_What you have to do_. Look for the word "chalk" in the records, and copy each line where it appears.

[Start of section]

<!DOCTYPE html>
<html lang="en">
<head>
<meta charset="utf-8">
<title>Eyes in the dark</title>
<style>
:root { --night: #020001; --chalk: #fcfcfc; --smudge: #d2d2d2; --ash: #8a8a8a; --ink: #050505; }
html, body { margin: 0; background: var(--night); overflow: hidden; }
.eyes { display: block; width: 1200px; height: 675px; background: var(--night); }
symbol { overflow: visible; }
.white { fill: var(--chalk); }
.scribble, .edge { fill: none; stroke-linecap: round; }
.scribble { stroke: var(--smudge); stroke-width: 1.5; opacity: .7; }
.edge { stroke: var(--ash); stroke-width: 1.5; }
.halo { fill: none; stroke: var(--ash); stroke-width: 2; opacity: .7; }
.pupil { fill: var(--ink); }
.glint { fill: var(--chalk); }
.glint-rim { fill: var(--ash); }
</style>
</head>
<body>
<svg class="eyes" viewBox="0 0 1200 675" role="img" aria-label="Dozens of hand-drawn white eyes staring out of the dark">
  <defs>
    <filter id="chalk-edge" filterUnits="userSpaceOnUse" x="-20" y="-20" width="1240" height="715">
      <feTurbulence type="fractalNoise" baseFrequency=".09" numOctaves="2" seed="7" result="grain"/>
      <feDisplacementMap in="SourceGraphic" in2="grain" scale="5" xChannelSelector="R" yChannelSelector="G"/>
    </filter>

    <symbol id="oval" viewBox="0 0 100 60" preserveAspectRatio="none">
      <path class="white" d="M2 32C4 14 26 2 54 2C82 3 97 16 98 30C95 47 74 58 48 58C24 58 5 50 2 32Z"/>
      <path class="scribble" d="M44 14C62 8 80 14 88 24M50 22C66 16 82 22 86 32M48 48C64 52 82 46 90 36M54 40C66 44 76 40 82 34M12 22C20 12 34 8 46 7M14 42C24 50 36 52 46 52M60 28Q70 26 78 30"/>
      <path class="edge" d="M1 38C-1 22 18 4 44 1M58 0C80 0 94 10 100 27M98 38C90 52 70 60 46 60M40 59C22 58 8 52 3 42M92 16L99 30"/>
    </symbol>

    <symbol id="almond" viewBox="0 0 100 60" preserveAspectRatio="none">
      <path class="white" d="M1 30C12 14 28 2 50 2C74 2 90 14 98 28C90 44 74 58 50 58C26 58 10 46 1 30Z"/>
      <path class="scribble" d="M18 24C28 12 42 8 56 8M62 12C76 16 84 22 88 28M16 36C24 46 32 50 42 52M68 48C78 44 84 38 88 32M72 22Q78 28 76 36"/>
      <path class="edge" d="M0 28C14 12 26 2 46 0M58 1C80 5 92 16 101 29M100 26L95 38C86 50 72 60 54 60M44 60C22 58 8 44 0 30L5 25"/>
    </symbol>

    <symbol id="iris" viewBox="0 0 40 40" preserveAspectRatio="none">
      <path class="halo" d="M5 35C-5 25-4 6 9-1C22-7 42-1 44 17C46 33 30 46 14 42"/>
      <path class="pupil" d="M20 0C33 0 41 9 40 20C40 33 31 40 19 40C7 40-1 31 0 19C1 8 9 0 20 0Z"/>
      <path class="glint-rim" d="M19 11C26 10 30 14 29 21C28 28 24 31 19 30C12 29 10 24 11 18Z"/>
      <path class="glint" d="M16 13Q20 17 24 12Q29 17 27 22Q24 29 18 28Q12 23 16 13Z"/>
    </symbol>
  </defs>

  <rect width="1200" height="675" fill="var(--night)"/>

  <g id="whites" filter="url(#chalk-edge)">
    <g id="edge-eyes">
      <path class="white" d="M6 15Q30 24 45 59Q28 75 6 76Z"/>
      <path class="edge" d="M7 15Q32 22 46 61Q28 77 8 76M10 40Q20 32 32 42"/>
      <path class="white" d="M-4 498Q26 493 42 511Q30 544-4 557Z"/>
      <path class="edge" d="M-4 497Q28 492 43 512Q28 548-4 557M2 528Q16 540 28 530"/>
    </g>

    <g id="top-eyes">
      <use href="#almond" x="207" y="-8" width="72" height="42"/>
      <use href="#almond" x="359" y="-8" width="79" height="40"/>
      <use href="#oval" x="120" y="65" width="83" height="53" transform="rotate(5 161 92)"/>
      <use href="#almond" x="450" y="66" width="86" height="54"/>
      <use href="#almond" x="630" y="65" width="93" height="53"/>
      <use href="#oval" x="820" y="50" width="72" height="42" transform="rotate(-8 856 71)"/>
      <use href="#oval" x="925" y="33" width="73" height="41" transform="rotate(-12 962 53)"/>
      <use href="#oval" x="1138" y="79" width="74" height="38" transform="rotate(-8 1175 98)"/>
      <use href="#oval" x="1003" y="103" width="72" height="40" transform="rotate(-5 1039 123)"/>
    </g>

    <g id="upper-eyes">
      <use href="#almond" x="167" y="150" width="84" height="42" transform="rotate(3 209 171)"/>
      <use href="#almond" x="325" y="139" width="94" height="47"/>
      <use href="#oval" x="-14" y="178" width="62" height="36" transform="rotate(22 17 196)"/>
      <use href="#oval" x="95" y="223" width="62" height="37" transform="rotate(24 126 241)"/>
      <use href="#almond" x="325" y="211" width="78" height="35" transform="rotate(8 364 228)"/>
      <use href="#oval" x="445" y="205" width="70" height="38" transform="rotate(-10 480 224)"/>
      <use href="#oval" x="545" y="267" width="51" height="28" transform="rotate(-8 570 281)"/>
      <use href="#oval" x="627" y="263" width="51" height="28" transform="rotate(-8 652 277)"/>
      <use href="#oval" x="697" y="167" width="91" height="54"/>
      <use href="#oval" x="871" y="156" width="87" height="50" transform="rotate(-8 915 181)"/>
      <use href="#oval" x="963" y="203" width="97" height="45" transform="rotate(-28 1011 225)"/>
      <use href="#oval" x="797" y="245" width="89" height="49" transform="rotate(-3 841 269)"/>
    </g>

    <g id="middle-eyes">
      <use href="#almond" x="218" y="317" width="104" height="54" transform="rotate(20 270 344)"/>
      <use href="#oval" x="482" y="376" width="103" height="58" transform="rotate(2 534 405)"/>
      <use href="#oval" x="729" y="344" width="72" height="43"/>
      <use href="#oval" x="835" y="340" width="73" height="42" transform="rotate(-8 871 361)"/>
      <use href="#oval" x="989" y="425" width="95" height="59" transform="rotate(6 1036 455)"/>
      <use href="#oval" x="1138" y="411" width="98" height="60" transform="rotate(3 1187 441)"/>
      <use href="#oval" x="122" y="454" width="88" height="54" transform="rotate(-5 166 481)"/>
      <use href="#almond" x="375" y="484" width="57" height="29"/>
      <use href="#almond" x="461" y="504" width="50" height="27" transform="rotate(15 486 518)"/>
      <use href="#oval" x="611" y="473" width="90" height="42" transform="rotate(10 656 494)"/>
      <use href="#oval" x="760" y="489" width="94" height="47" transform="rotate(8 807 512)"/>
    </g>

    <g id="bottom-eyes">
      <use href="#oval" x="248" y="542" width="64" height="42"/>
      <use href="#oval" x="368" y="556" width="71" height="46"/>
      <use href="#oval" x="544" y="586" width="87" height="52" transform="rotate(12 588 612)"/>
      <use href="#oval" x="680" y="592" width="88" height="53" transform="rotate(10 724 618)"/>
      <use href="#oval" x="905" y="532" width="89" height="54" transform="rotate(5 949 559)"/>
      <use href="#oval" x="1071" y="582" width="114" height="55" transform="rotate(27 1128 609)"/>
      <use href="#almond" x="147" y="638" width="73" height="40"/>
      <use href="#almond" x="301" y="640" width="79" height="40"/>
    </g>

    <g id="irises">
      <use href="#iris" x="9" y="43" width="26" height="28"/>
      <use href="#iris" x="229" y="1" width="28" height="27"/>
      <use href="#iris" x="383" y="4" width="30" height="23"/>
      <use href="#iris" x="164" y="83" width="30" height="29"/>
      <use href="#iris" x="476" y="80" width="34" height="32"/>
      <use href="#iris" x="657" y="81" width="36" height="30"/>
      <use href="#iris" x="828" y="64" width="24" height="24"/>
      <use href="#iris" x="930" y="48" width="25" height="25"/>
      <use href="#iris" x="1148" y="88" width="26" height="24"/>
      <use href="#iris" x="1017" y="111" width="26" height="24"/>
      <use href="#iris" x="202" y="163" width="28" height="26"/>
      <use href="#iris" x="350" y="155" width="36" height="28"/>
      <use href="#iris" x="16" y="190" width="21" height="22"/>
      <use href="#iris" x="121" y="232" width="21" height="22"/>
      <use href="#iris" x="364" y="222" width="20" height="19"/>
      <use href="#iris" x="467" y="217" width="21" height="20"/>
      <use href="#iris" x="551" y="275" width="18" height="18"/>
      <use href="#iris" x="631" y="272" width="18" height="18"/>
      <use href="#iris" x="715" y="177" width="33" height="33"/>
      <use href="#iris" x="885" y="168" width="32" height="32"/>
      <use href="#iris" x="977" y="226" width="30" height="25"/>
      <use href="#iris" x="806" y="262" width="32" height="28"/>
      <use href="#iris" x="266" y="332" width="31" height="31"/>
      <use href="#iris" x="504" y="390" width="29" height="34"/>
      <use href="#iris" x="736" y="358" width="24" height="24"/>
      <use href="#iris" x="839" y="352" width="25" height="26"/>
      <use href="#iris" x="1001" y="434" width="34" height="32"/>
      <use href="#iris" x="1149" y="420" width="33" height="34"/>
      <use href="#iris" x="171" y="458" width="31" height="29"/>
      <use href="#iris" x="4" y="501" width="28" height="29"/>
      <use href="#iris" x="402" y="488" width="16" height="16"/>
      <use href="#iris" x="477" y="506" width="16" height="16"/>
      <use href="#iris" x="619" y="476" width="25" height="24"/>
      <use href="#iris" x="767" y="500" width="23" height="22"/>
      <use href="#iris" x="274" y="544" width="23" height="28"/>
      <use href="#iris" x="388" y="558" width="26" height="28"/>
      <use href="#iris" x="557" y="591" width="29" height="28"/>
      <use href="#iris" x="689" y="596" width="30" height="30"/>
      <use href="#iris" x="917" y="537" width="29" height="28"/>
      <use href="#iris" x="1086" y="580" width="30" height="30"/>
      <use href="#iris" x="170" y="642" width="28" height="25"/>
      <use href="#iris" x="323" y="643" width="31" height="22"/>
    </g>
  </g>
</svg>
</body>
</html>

[End of section]

_Exercise response_.
:root { --night: #020001; --chalk: #fcfcfc; --smudge: #d2d2d2; --ash: #8a8a8a; --ink: #050505; }
.white { fill: var(--chalk); }
.glint { fill: var(--chalk); }
    <filter id="chalk-edge" filterUnits="userSpaceOnUse" x="-20" y="-20" width="1240" height="715">
  <g id="whites" filter="url(#chalk-edge)">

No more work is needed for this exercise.